Where the script is as its strongest is in showing that being in a wheelchair is less a detriment and the perfect cover for committing an assassination in public. One major scene illustrates just that, providing perhaps the highlight of the film on visual level with its nail biting tension created through tight editing and deft handling of the post shooting chaos comparable to any action thriller. And while the victim’s bodyguards are looking high and low for the gunman, Rupaszov quietly slips away in his wheelchair unnoticed.

Another nice visual flourish is the way Till uses the illustrations from the comic book by means of segueing from one scene to another involving Rupaszov, but this doesn’t detract from the seriousness of the drama or make the violence any less impactful. Discrimination or abuse towards the handicapped is left to the thuggish criminals instead of thoughtless members of the public but is no less hard to watch.

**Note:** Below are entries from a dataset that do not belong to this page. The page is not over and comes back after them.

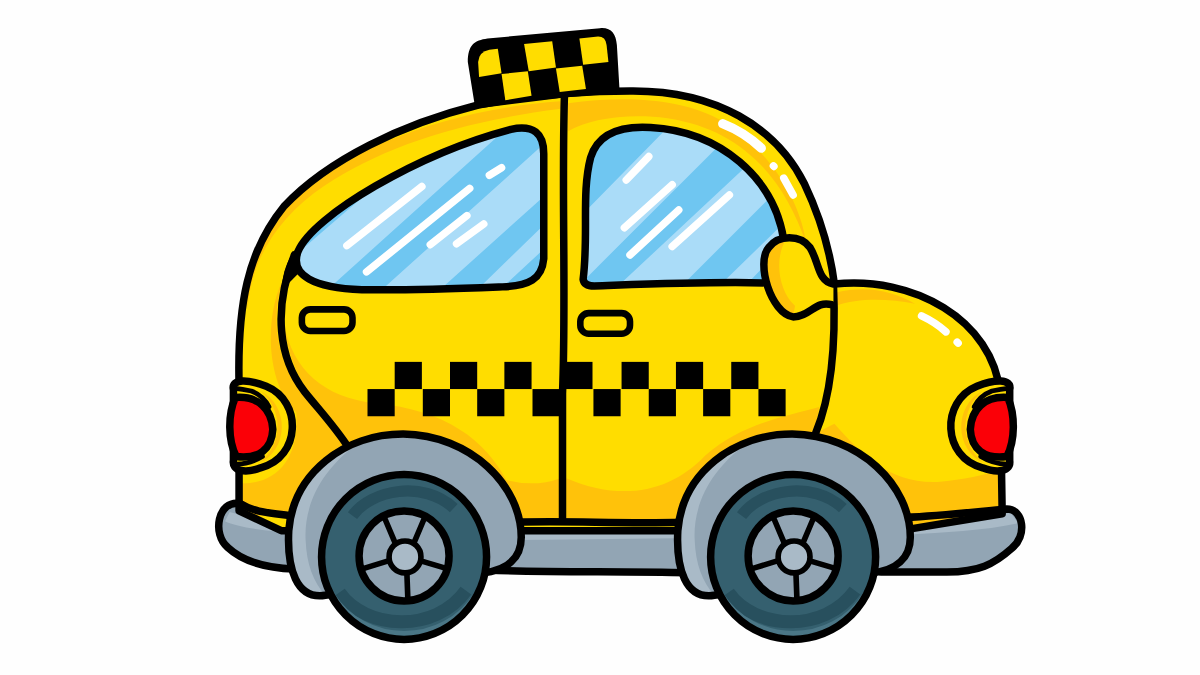
<!DOCTYPE html>
<html lang="en">
<head>
<meta charset="utf-8">
<title>Yellow taxi</title>
<style>
:root{--paper:#fefefe;--ink:#000;--yellow:#ffdd00;--amber:#ffc20a;--glass:#6fc6f1;--glass-light:#aadcf8;--steel:#92a5b4;--steel-light:#a9bac7;--steel-dark:#7f93a3;--tyre:#35606f;--tyre-dark:#28505e;--tyre-light:#4a7686;--red:#fb0007;--shine:#fff}
html,body{margin:0;width:1200px;height:675px;overflow:hidden;background:var(--paper)}
svg{display:block;width:1200px;height:675px}
.line{fill:none;stroke:var(--ink);stroke-width:8;stroke-linecap:round;stroke-linejoin:round}
.yellow{fill:var(--yellow)}
.amber{fill:var(--amber)}
.ink{fill:var(--ink)}
.steel{fill:var(--steel)}
.steel-light{fill:var(--steel-light)}
.glass{fill:var(--glass)}
.glass-light{fill:var(--glass-light)}
.shine{fill:none;stroke:var(--shine);stroke-width:8;stroke-linecap:round}
.outlined{stroke:var(--ink);stroke-width:8;stroke-linejoin:round;stroke-linecap:round}
</style>
</head>
<body>
<svg viewBox="0 0 1280 720" role="img" aria-label="Cartoon yellow taxi seen from the side">
<defs>
  <path id="body" d="M255 545V410C253 325 264 268 303 220C350 170 430 132 510 112C570 101 620 97 672 97C764 96 828 136 858 196C878 238 886 272 890 303C973 294 1059 340 1067 420L1069 548L960 566H300Z"/>
  <path id="rear-window" d="M318 268C334 230 446 164 545 138C569 133 580 142 580 164V276C578 298 564 305 536 306C484 308 434 310 386 309C336 307 308 294 318 268Z"/>
  <path id="front-window" d="M622 298C628 250 620 206 630 168C638 142 662 134 694 136C768 140 826 190 836 256L824 302C760 300 692 303 634 305Q623 305 622 298Z"/>
  <path id="arch" d="M347 635C316 640 306 606 308 566C313 504 368 463 430 463C502 464 556 518 556 573C556 596 540 608 516 611Z"/>
  <path id="arch-shade" d="M347 635C316 640 306 606 308 566C313 518 345 484 385 471C342 500 324 540 326 576C327 602 334 620 347 635Z"/>
  <rect id="check" width="29" height="29"/>
  <clipPath id="body-clip"><use href="#body"/></clipPath>
  <clipPath id="rear-glass-clip"><use href="#rear-window"/></clipPath>
  <clipPath id="front-glass-clip"><use href="#front-window"/></clipPath>
  <clipPath id="tyre-clip"><circle cx="431" cy="594" r="89"/></clipPath>
  <g id="wheel">
    <use href="#arch" class="steel"/>
    <use href="#arch-shade" class="steel-light"/>
    <use href="#arch" class="line"/>
    <circle cx="431" cy="594" r="88" fill="var(--tyre)"/>
    <g clip-path="url(#tyre-clip)" fill="none">
      <path d="M362 632C390 672 464 676 497 630" stroke="var(--tyre-dark)" stroke-width="14"/>
      <path d="M352 634C388 692 474 692 510 634" stroke="var(--tyre-light)" stroke-width="9"/>
      <path d="M376 550C396 522 452 512 484 542" stroke="var(--tyre-dark)" stroke-width="12"/>
    </g>
    <circle cx="431" cy="594" r="88" class="line"/>
    <circle cx="431" cy="593" r="48" class="outlined" fill="var(--steel)"/>
    <path d="M421 578L410 552M442 578L453 552M415 598L389 606M448 598L475 606M434 611L435 638" class="line" style="stroke-width:6"/>
    <circle cx="432" cy="594" r="17" class="outlined" fill="var(--steel-light)" style="stroke-width:6"/>
  </g>
  <g id="lamp">
    <path class="yellow outlined" d="M249 416C246 403 266 405 284 412C323 428 321 488 278 499C262 505 247 503 249 491Z"/>
    <path d="M278 417C309 433 308 480 276 494C303 474 302 437 278 417Z" class="amber"/>
    <path class="outlined" fill="var(--red)" d="M251 424C276 422 290 437 291 458C290 479 276 490 252 487C243 470 243 442 251 424Z"/>
    <path d="M249 414Q259 415 268 417Q281 422 287 434M249 495Q265 496 280 487" class="line" style="stroke-width:5"/>
  </g>
</defs>

<g id="bumpers">
  <path class="steel" d="M256 537C232 533 226 570 243 584C260 600 286 606 314 607L520 608L740 610H1010C1044 610 1060 602 1079 585C1096 572 1090 543 1074 543C1032 548 990 550 950 552L720 560H550L310 550C286 548 270 546 256 537Z"/>
  <path class="steel-light" d="M245 546C264 552 286 553 309 556V568C280 566 252 562 240 556ZM556 562H722V574L556 576ZM970 556C1010 553 1050 552 1078 547L1086 558C1050 566 1004 568 970 570Z"/>
</g>

<g id="bodywork">
  <use href="#body" class="yellow"/>
  <g clip-path="url(#body-clip)" class="amber">
    <path d="M301 300C286 350 300 400 332 428C350 446 362 462 374 480L302 550H250V515C292 520 320 492 316 440C284 410 282 340 301 300Z"/>
    <path d="M303 345C312 395 346 424 400 430C476 437 518 470 540 512Q570 520 598 510V560H540L500 490L376 478C360 448 312 424 303 345Z"/>
    <path d="M604 510C664 536 716 524 752 486C790 452 838 444 874 434L868 464C800 470 740 510 728 558H604Z"/>
    <path d="M890 452C920 486 950 516 1000 514C1030 512 1050 506 1072 500V560H965C956 510 920 474 870 462Z"/>
    <path d="M264 330C268 276 296 232 346 198C410 156 490 130 598 116V108C480 116 370 158 308 214C272 252 262 290 264 330Z"/>
    <path d="M606 110C680 100 750 106 794 146C838 184 856 230 860 260C836 190 792 138 712 126C670 121 630 126 606 140Z"/>
    <path d="M892 312C924 304 952 310 976 324C946 318 914 318 892 326Z"/>
  </g>
  <use href="#body" class="line"/>
</g>

<path id="sill-edge" class="line" d="M550 557C610 555 660 559 728 557M520 608C590 611 660 609 735 611"/>
<path id="rear-bumper-edge" class="line" d="M256 537C232 533 226 570 243 584C260 600 286 606 314 607M256 537C270 546 286 547 310 550"/>
<path id="front-bumper-edge" class="line" d="M965 552C1005 550 1040 546 1074 543C1092 543 1096 572 1079 585C1060 602 1044 610 1010 610H940"/>

<g id="windows">
  <g clip-path="url(#rear-glass-clip)">
    <rect x="300" y="120" width="300" height="200" class="glass"/>
    <path class="glass-light" d="M310 310L300 285L480 130H548L346 312ZM404 312L584 150V206L466 312ZM506 312L584 236V262L530 312Z"/>
  </g>
  <g clip-path="url(#front-glass-clip)">
    <rect x="610" y="120" width="240" height="200" class="glass"/>
    <path class="glass-light" d="M610 240L722 126L776 146L616 306ZM654 310L806 168L828 204L722 310ZM762 310L840 234V258L790 310Z"/>
  </g>
  <use href="#rear-window" class="line"/>
  <use href="#front-window" class="line"/>
  <path class="shine" d="M370 262L450 199M391 290L501 201M459 261L498 230M487 260L516 239M522 187L535 179M668 192L692 167M666 243L717 197M672 272L724 224M717 263L778 208"/>
</g>

<g id="doors">
  <path class="line" d="M602 104C599 210 604 320 600 420V556"/>
  <path class="line" d="M314 272C291 330 297 382 325 418C341 438 358 456 372 478"/>
  <path class="ink" d="M318 262C304 280 302 292 300 310L318 292Z"/>
  <path class="line" d="M889 303C892 370 886 424 870 462"/>
  <rect x="322" y="330" width="54" height="23" rx="9" class="yellow outlined" style="stroke-width:7"/>
  <rect x="619" y="334" width="53" height="22" rx="9" class="yellow outlined" style="stroke-width:7"/>
</g>

<g id="checker-stripe" class="ink">
  <use href="#check" x="421" y="386"/><use href="#check" x="480" y="386"/><use href="#check" x="538" y="386"/><use href="#check" x="603" y="386"/><use href="#check" x="663" y="386"/><use href="#check" x="721" y="386"/><use href="#check" x="780" y="386"/>
  <use href="#check" x="392" y="415"/><use href="#check" x="451" y="415"/><use href="#check" x="509" y="415"/><use href="#check" x="568" y="415"/><use href="#check" x="633" y="415"/><use href="#check" x="692" y="415"/><use href="#check" x="750" y="415"/><use href="#check" x="809" y="415"/>
</g>

<g id="mirror">
  <path class="yellow" d="M820 264C830 250 854 250 864 264C874 280 872 300 889 304V325C872 320 864 338 846 338C828 336 812 302 813 280Q814 270 820 264Z"/>
  <path class="amber" d="M820 264C826 256 834 254 838 256C826 276 830 310 848 326L846 338C828 336 812 302 813 280Q814 270 820 264Z"/>
  <path class="line" d="M889 303C872 300 874 280 864 264C854 250 830 250 820 264C806 280 822 334 846 338C864 338 870 320 887 325"/>
</g>

<g id="roof-sign">
  <path class="ink" d="M507 116L499 66C499 48 506 43 520 41L640 30C652 29 657 36 658 48L661 99L602 104Z"/>
  <g class="yellow">
    <path d="M511 82L510 66Q511 55 522 53L531 52L535 78Z"/>
    <path d="M559 47L589 44L593 72L564 76Z"/>
    <path d="M618 41L638 39Q646 39 647 48L649 66L622 69Z"/>
    <path d="M535 79L563 76L567 102L539 107Z"/>
    <path d="M593 73L621 70L625 95L597 98Z"/>
  </g>
</g>

<g id="paint-highlights" class="shine">
  <path d="M771 132Q794 141 812 158" style="stroke-width:10"/>
  <path d="M836 190L846 208M825 177L825.5 177.5"/>
  <path d="M983 337Q998 344 1009 354M1021 365L1022 366"/>
</g>

<use href="#lamp"/>
<use href="#lamp" transform="translate(1326 0) scale(-1 1)"/>

<use href="#wheel"/>
<use href="#wheel" x="415"/>
</svg>
</body>
</html>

Casting two non-professional, real life disabled people might seem a huge risk but it is one that pays off, not just politically but because they can act too. Activist and social media favourite Zoltán Fenyvesi is the intense one as Zolika, not letting his condition hamper his quality of life or his outlook, creating a unique chemistry with Ádám Fekete as Barba, a budding writer-director in the making who is dipping with charisma despite his handicap.

Established character actor Szabolcs Thuróczy is not disabled but he is very convincing in the role of Rupaszov, while carrying the heavy load of the acting as a gruff, hard bitten tough guy with a chip on his shoulder that hides a decent man trying putting his life back together. Apparently Till had Thuróczy workshop with his co-stars on acting and they make for a fun trio to watch.

The message is refreshing clear – don’t wallow in self-pity about your disability or expect others to feel sorry for you and enjoy your life to the max as much as you can. Till also reminds us not to underestimate handicapped people either at our risk, perhaps through an extreme example but at least it gets our attention and makes us think.

By avoiding the usual sentimental clichés and sympathy hunting plot beats associated with films of this nature, Kills On Wheels presents a provocative but, more importantly, uplifting and human representation of the difficult subject of disabilities. The title might be misleading but the lesson is absolutely on target.